In the KoteliDharmi village eight farmers have 10 poly houses which are used for commercial tomato production. Before they used to grow green leaves, coriander and onions but the harvest was frequently uncertain due to a lack of irrigation. After the completion of the DWS, they have been using wastewater for vegetable farming and earning money from the sale of vegetables. In addition to this, 10 poly houses were built for commercial vegetable production and the learning is increasing among other farmers also. Also, the project is supporting to protect the production from insects using insect net and plastic mulching.
This commercial farming has contributed in earnings of around 75-80,000 per year. Also, they are supported to construct dish washing platforms, drying racks, training on hygiene and sanitation, improved cooking stoves and farmyard management. The farmers have a plan to declare the village a total sanitised ward of Sayal RM, Doti. A conventional millet farm with a very small possibility of income generation has been changed into a high profit commercial vegetable production operation. Farmers need to realise the importance of commercial farming for food security, nutrition, income generation and sustainable development.
Mr. Gobardhan Joshi, the chief of the agriculture section of Sayal RM said: “The poly house cluster has taught them the skills to grow vegetables for commercial production, which can serve as an example for other villages/clusters of the RM.This joint effort has been fruitful and so I wish for a continuation of the joint collaboration between the RM and project.”
Impact / moral of the story:
Due to the availability of water there has been a paradigm shift on the farming modality, that is the traditional farming has been shifted to cash crops. Small volume of water can be managed in the productive use of water through the intervention of modern technology such as drip irrigation and poly-house. The lifestyle and economic improvement has been seen at significant level. Other success stories can be referred in : https://www.rvwrmp.org.np/single-post/case-study-stories-from-rvwrmp
|Major issues/challenges in implementation of the project and efforts made to address the issues||Major issues/challenges: The project had to go through a long process of staff reshuffling and recruitment due to new political structure of the country.

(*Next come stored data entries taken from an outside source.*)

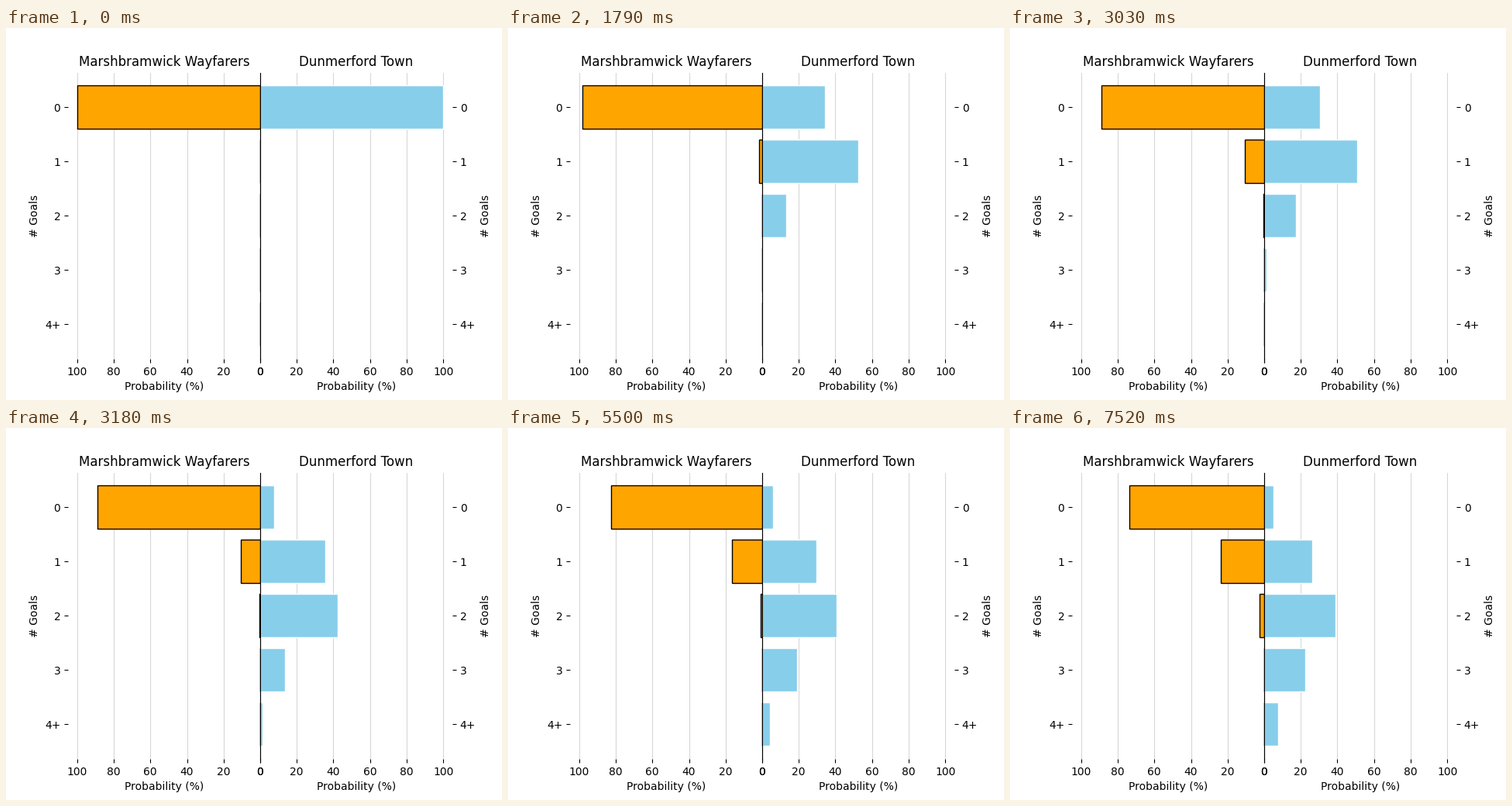
These frames come from a looping animation (640x480 px, 8000 ms). A matplotlib script:

```python
import matplotlib.pyplot as plt
import numpy as np
from matplotlib.animation import FuncAnimation

LOOP_MS = 8000
TICK_MS = 20
STEP_MS, STEPS = 30, 5        # a shot moves the bars in even steps
SHOT_MS = STEP_MS * STEPS     # length of a minute with a shot
QUIET_MS = 164.5              # length of a minute without one

# minute of each shot: its chance of scoring
HOME = {11: .08, 14: .032, 31: .073, 43: .108}
AWAY = {3: .238, 4: .551, 18: .109, 19: .751, 22: .08, 28: .118,
        34: .045, 37: .035, 46: .093}


def minute_start(minute):
    shots = sum(m < minute for m in [*HOME, *AWAY])
    return shots * SHOT_MS + (minute - shots) * QUIET_MS


def goal_odds(team, t):
    """Percent chance of 0, 1, 2, 3 and 4+ goals at time t."""
    odds = np.array([1.0])
    for minute, chance in team.items():
        step = (t - minute_start(minute)) // STEP_MS + 1
        p = chance * np.clip(step / STEPS, 0, 1)
        odds = np.convolve(odds, [1 - p, p])
    return 100 * np.append(odds[:4], odds[4:].sum())


def make_panel(ax, title, color, edge, inner):
    bars = ax.barh(range(5), [0] * 5, color=color, edgecolor=edge)
    ax.set(title=title, xlabel="Probability (%)", ylabel="# Goals",
           xlim=(0, 105), ylim=(4.64, -0.64), xticks=range(0, 101, 20))
    ax.set_yticks(range(5), ["0", "1", "2", "3", "4+"])
    ax.set_axisbelow(True)
    ax.grid(axis="x", alpha=0.5)
    ax.spines[:].set_visible(False)
    ax.spines[inner].set_visible(True)
    return bars


fig, (left, right) = plt.subplots(1, 2, figsize=(6.4, 4.8), dpi=100)
fig.subplots_adjust(left=0.125, right=0.9, bottom=0.11, top=0.88, wspace=0)

home_bars = make_panel(left, "Marshbramwick Wayfarers", "orange", "black", "right")
left.invert_xaxis()

away_bars = make_panel(right, "Dunmerford Town", "skyblue", "white", "left")
right.yaxis.tick_right()
right.yaxis.set_label_position("right")


def update(i):
    t = (i + 0.5) * TICK_MS
    for bars, team in ((home_bars, HOME), (away_bars, AWAY)):
        for bar, width in zip(bars, goal_odds(team, t)):
            bar.set_width(width)
    return [*home_bars, *away_bars]


update(0)
anim = FuncAnimation(fig, update, frames=LOOP_MS // TICK_MS,
                     interval=TICK_MS, repeat=True, repeat_delay=0)
plt.show()
```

Clearance on audit process was delayed because of unclear policies and acts. The COVID-19 pandemic situation delayed the project activities by restricting the movement of staffs and the gathering. Efforts made to address the issues: Briefing about the project and its guidelines and documents to relevant staff. Project provided additional technical human resources to support the RMs to implement the Project. Update about the situation and activated the mobility in safe area with close coordination among project, local levels, district administration and SOs.|
Program & Projects
- Provincial and Local Roads Construction and Improvement Program (PLRCIP)
- Rural Connectivity Improvement Project (RCIP)
- SMALL IRRIGATION PROGRAMME (SIP)
- Local Road Bridge Program-Phase IV
- Small Irrigation Program, Phase I
- Rural Village Water Resources Management Project, Phase III
- Provincial and Local Governance Support Program (PLGSP)
- Trail Bridge Sector Wide Approach, TB SWAp- Framework-III